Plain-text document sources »
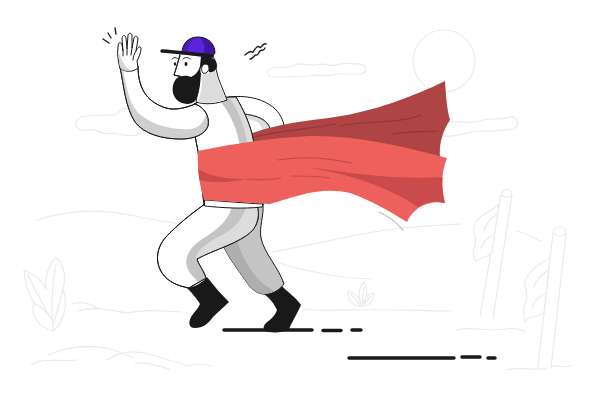
<!DOCTYPE html>
<html lang="en">
<head>
<meta charset="utf-8">
<title>Runner breaking the finish ribbon</title>
<style>
:root {
  --paper: #ffffff;
  --ink: #191919;
  --faint: #ebebeb;
  --shade: #c4c4c4;
  --shade-soft: #dcdcdc;
  --ribbon: #ed605b;
  --ribbon-fold: #cb4a4b;
  --ribbon-back: #ae4444;
  --ribbon-crease: #933638;
  --cap: #5b24d6;
  --cap-dark: #3f16a8;
}
html, body { margin: 0; background: var(--paper); overflow: hidden; }
svg { display: block; width: 600px; height: 400px; }
.scenery { fill: none; stroke: var(--faint); stroke-width: 1.2; stroke-linecap: round; stroke-linejoin: round; }
.solid { fill: var(--paper); }
.body { fill: var(--paper); stroke: var(--ink); stroke-width: 1; stroke-linecap: round; stroke-linejoin: round; }
.line { fill: none; stroke: var(--ink); stroke-width: 1; stroke-linecap: round; stroke-linejoin: round; }
.mark { fill: none; stroke: var(--ink); stroke-width: 1.4; stroke-linecap: round; stroke-linejoin: round; }
.shade { fill: var(--shade); }
.shade-soft { fill: var(--shade-soft); }
.black { fill: var(--ink); }
.crease { fill: none; stroke: var(--ribbon-fold); stroke-width: 1.2; stroke-linecap: round; }
.crease-back { fill: none; stroke: var(--ribbon-crease); stroke-width: 1.2; stroke-linecap: round; }
.ground { fill: none; stroke: var(--ink); stroke-width: 3.4; stroke-linecap: round; }
</style>
</head>
<body>
<svg viewBox="0 0 600 400" role="img" aria-label="Bearded runner in a purple cap waving and breaking through a red finish ribbon">
  <defs>
    <path id="arm-shape" d="M120 67C124 86 125 106 135 122C144 134 162 139 181 139C195 139 205 134 208 126C210 116 204 107 195 104C188 107 176 111 166 108C150 103 138 92 138 66C132 72 126 72 120 67Z"/>
    <path id="torso-shape" d="M194 104C204 99 220 97 236 97C243 109 249 122 252 134C257 156 261 180 263 205L204 205L198 151L195 136Z"/>
    <path id="front-leg-shape" d="M205 204C192 213 176 226 166 237C156 248 155 262 162 273C168 282 178 286 189 288L206 278C203 269 198 264 197 259C213 250 240 243 252 231C258 224 260 215 257 205C240 208 221 208 205 204Z"/>
    <path id="back-leg-shape" d="M222 243C228 257 238 270 246 281C250 288 256 293 263 294C271 295 279 291 284 284C279 268 264 253 261 238C259 227 264 216 263 204L238 206Z"/>
    <path id="ribbon-shape" d="M198 151C232 144 270 138 309 136C356 135 402 146 447 158C441 173 441 188 445 203C428 200 413 208 407 222C389 211 370 200 350 193C322 186 296 196 270 204C250 203 226 201 204 200C199 184 197 167 198 151Z"/>
    <clipPath id="arm-clip"><use href="#arm-shape"/></clipPath>
    <clipPath id="torso-clip"><use href="#torso-shape"/></clipPath>
    <clipPath id="front-leg-clip"><use href="#front-leg-shape"/></clipPath>
    <clipPath id="ribbon-clip"><use href="#ribbon-shape"/></clipPath>
    <clipPath id="cap-clip"><path d="M182 53C182 43 189 37 198 37C208 37 215 44 215 53L212 57C203 57 193 56 182 53Z"/></clipPath>
  </defs>

  <g id="landscape" class="scenery">
    <circle cx="444" cy="61" r="31"/>
    <path class="solid" d="M274 77C266 77 265 70 272 68C279 66 286 69 292 66C300 61 308 66 315 65C324 62 330 67 337 65C345 61 353 65 361 64C368 66 367 73 360 74C350 75 344 73 336 74C327 78 318 74 309 76C297 77 285 77 274 77Z"/>
    <path d="M130 109C124 107 120 110 117 114C112 117 108 114 103 115C97 117 93 114 87 116C77 116 73 124 79 129C85 133 91 127 98 131C106 136 112 132 118 134C127 136 139 137 145 131"/>
    <path d="M449 122C459 121 469 124 479 121C490 117 500 121 509 117C518 116 520 125 514 129C502 130 492 132 480 131C469 131 458 138 441 136"/>
    <path d="M37 220C70 209 104 209 135 216C151 220 167 222 181 224"/>
    <path d="M272 252C318 245 358 232 402 228C423 226 442 225 460 224M275 262C305 271 338 278 371 279M517 231C525 233 533 237 540 241"/>
    <path d="M72 304C82 301 91 303 98 309M78 311C94 306 111 310 126 313C145 309 162 311 181 312M303 309C325 312 342 309 360 310C392 309 422 311 452 311"/>
    <path d="M31 365C44 357 62 362 76 360M48 355C66 347 86 345 106 348C116 350 124 354 133 358M107 360C122 350 137 350 152 355C164 359 175 361 187 366C196 363 205 364 211 366M135 363C149 362 160 366 169 369"/>
    <path d="M456 330C473 326 490 332 506 329C513 327 519 329 525 331M508 370C522 365 536 373 549 367C557 364 565 368 571 366"/>
    <g id="large-plant">
      <path class="solid" d="M53 331C38 327 30 315 34 303C29 294 24 283 24 270C34 274 42 280 46 289C45 278 48 266 56 257C65 266 66 277 63 289C68 303 65 321 53 331Z"/>
      <path d="M53 331C51 310 52 285 56 264M52 320C44 307 36 292 28 275M53 324C57 314 60 302 63 289M34 303C40 306 46 311 50 317"/>
    </g>
    <g id="small-plant">
      <path d="M361 307C352 305 347 299 348 291C355 292 359 297 361 304C358 295 359 287 364 282C368 288 367 297 363 305C364 298 368 294 374 293C374 301 369 306 361 307Z"/>
      <path d="M361 306L351 294M362 304L364 287M363 305L371 296"/>
    </g>
    <g id="left-flag">
      <path class="solid" d="M480 316L501 195C502 188 512 187 512 195L493 318"/>
      <path class="solid" d="M499 204C490 213 482 213 476 222C470 231 478 238 475 246C472 252 473 258 476 261C482 256 487 259 492 252Z"/>
      <path d="M501 195C504 198 509 198 512 195M497 214C490 219 486 223 484 230M494 235C488 237 483 242 481 248"/>
    </g>
    <g id="right-flag">
      <path class="solid" d="M538 367L553 233C554 225 566 225 566 233L551 368"/>
      <path class="solid" d="M550 258C540 263 532 268 527 277C521 285 530 292 526 301C522 310 524 317 525 321C531 315 538 318 544 312Z"/>
      <path d="M553 233C557 237 563 237 566 233M549 270C541 274 536 280 534 287M546 293C539 296 534 301 532 308"/>
    </g>
    <path stroke="#c9b9b9" d="M379 212C388 216 396 222 403 230"/>
  </g>

  <g id="ground-lines" class="ground">
    <path d="M224 330H312M323 330.500H341M352 330H361M349 358H454M462 357H480M488 358H495"/>
  </g>

  <g id="back-arm">
    <path class="body" d="M229 97C244 95 260 98 270 105C278 110 282 117 284 125L252 137C258 134 263 131 268 129C267 120 258 115 242 114Z"/>
    <path class="shade-soft" d="M240 113C256 113 267 119 270 128L262 130C262 123 254 119 243 119Z"/>
    <path class="line" d="M242 114C258 115 267 120 270 128"/>
  </g>

  <path id="ribbon-back" fill="var(--ribbon-back)" d="M250 134C275 124 306 121 335 117C375 111 412 97 445 81C446 96 447 110 450 120C442 132 439 145 440 157C380 150 310 150 250 152Z"/>
  <g class="crease-back">
    <path d="M254 137C283 130 310 129 336 124M340 126C368 120 398 124 421 115M393 134C409 131 424 132 438 131"/>
  </g>

  <g id="back-leg">
    <path class="black" d="M274 284C270 289 267 292 264 294C271 299 274 304 277 310C275 316 271 319 266 323C262 327 263 332 269 332C277 333 284 332 289 329C292 322 297 314 301 305C296 297 287 292 281 285Z"/>
    <use href="#back-leg-shape" class="shade" stroke="var(--ink)"/>
    <path fill="#aeaeae" d="M222 243C228 257 238 270 246 281C250 288 256 293 263 294C268 294 272 293 275 291C255 282 243 261 236 237Z"/>
  </g>

  <g id="front-leg">
    <path class="black" d="M207 277C202 283 195 287 187 288C193 294 197 299 200 304C198 309 194 312 191 317C188 323 189 328 195 328C203 328 208 324 213 317C218 312 224 307 229 302C221 294 214 286 207 277Z"/>
    <use href="#front-leg-shape" class="body"/>
    <g clip-path="url(#front-leg-clip)">
      <path class="shade" d="M232 205C230 219 218 229 204 238C190 246 184 258 187 267C190 276 197 278 200 287L212 279L199 260L253 236L262 203Z"/>
      <path class="shade-soft" d="M246 205C244 218 236 227 222 235C208 242 198 249 195 259L206 255L252 235L262 203Z"/>
    </g>
    <use href="#front-leg-shape" class="line"/>
  </g>

  <g id="torso">
    <use href="#torso-shape" class="body"/>
    <g clip-path="url(#torso-clip)">
      <path class="shade" d="M217 97C230 112 239 130 241 156H262L248 108L237 96Z"/>
      <path class="shade-soft" d="M229 97C239 111 246 128 249 156H262L248 108L237 96Z"/>
    </g>
    <use href="#torso-shape" class="line"/>
    <path class="body" d="M205 200C221 201 243 203 263 204L262 207C243 209 223 208 205 206Z"/>
  </g>

  <g id="raised-arm">
    <use href="#arm-shape" class="body"/>
    <g clip-path="url(#arm-clip)">
      <path class="shade" d="M122 66C128 90 128 105 142 116C157 127 175 130 191 129C200 128 205 120 207 111L214 128L190 142H150L128 125L118 70Z" opacity=".8"/>
    </g>
    <use href="#arm-shape" class="line"/>
    <path class="body" d="M120 68C118 61 117 54 118 47C118 42 121 41 122 45L123 51L122 39C122 35 125 34 126 38L127 49L128 35C129 32 132 33 132 36L132 48L134 38C135 35 138 36 138 39L136 51C137 48 140 45 141 48C141 53 139 57 137 61L138 68C133 72 126 73 120 68Z" stroke-width=".8"/>
    <path class="shade" opacity=".7" d="M120 53C121 61 125 66 131 71C126 72 122 70 120 68C119 62 118 57 120 53Z"/>
    <path class="line" d="M123 51V56M127 49V55M132 48L131 55M136 51C134 54 133 57 133 60" stroke-width=".8"/>
  </g>

  <g id="head">
    <path class="body" d="M180 54C178 62 176 69 174 75L181 77L199 85L196 102C205 105 217 104 227 100C223 89 218 80 216 69C217 62 214 57 211 55Z"/>
    <path class="shade-soft" d="M201 75C208 74 213 72 215 69C217 80 222 90 226 99C217 103 207 104 198 102C201 94 203 84 201 75Z"/>
    <path class="black" d="M201 56C208 55 216 58 217 65C217 70 213 73 209 72C209 67 207 65 203 66C200 67 200 70 201 74C200 84 200 93 195 101C190 106 180 104 176 99C171 93 172 84 176 79C180 75 187 75 191 77C196 75 199 70 200 66Z"/>
    <path class="body" d="M203 73C200 69 202 64 206 64C210 65 210 71 206 73Z" stroke="none"/>
    <path class="line" d="M180 56L174 75L180 76M172 59C174 57 176 57 178 59M183 59C185 57 188 57 190 59M179 83C181 81 184 81 187 82"/>
    <ellipse class="black" cx="186" cy="64" rx="1.500" ry="2"/>
    <ellipse class="black" cx="175" cy="64" rx="1.200" ry="1.800"/>
  </g>

  <g id="cap">
    <g clip-path="url(#cap-clip)">
      <rect x="180" y="35" width="38" height="24" fill="var(--cap)"/>
      <path fill="var(--cap-dark)" d="M198 36C206 42 206 51 201 58H217V36Z"/>
      <path fill="var(--cap-dark)" d="M181 54C181 44 188 37 198 36C190 42 187 47 187 55Z" opacity=".6"/>
    </g>
    <path class="line" d="M182 53C182 43 189 37 198 37C208 37 215 44 215 53L212 57"/>
    <path d="M162 51C178 52 195 54 212 56" fill="none" stroke="var(--ink)" stroke-width="3.400" stroke-linecap="round"/>
  </g>

  <g id="ribbon-front">
    <use href="#ribbon-shape" fill="var(--ribbon)"/>
    <g clip-path="url(#ribbon-clip)" fill="var(--ribbon-fold)">
      <path d="M307 167C350 174 397 180 446 177V204C433 200 424 203 418 207C390 188 350 174 307 167Z"/>
      <path d="M307 167C355 173 400 180 446 178V185C400 184 350 177 307 167Z" opacity=".5"/>
      <path d="M197 168C208 176 225 179 245 179C228 183 212 183 199 180Z"/>
    </g>
    <g class="crease">
      <path d="M278 160C302 156 328 158 352 163M247 179C258 180 270 180 281 178M291 176C304 176 318 176 330 178"/>
    </g>
  </g>

  <g id="motion-marks" class="mark">
    <path d="M103 39L109 43M108 33L111 38M115 28L116 34"/>
    <path d="M245 55C248 53 250 50 252 52C253 54 254 49 257 47C260 45 259 49 261 47C263 45 264 43 266 44M250 59C253 59 254 55 256 55C258 56 258 53 260 51C262 49 263 52 265 48"/>
  </g>
</svg>
</body>
</html>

What to work on » Gather from the data above every line with the string "crease".

Worked solution »
  --ribbon-crease: #933638;
.crease { fill: none; stroke: var(--ribbon-fold); stroke-width: 1.2; stroke-linecap: round; }
.crease-back { fill: none; stroke: var(--ribbon-crease); stroke-width: 1.2; stroke-linecap: round; }
  <g class="crease-back">
    <g class="crease">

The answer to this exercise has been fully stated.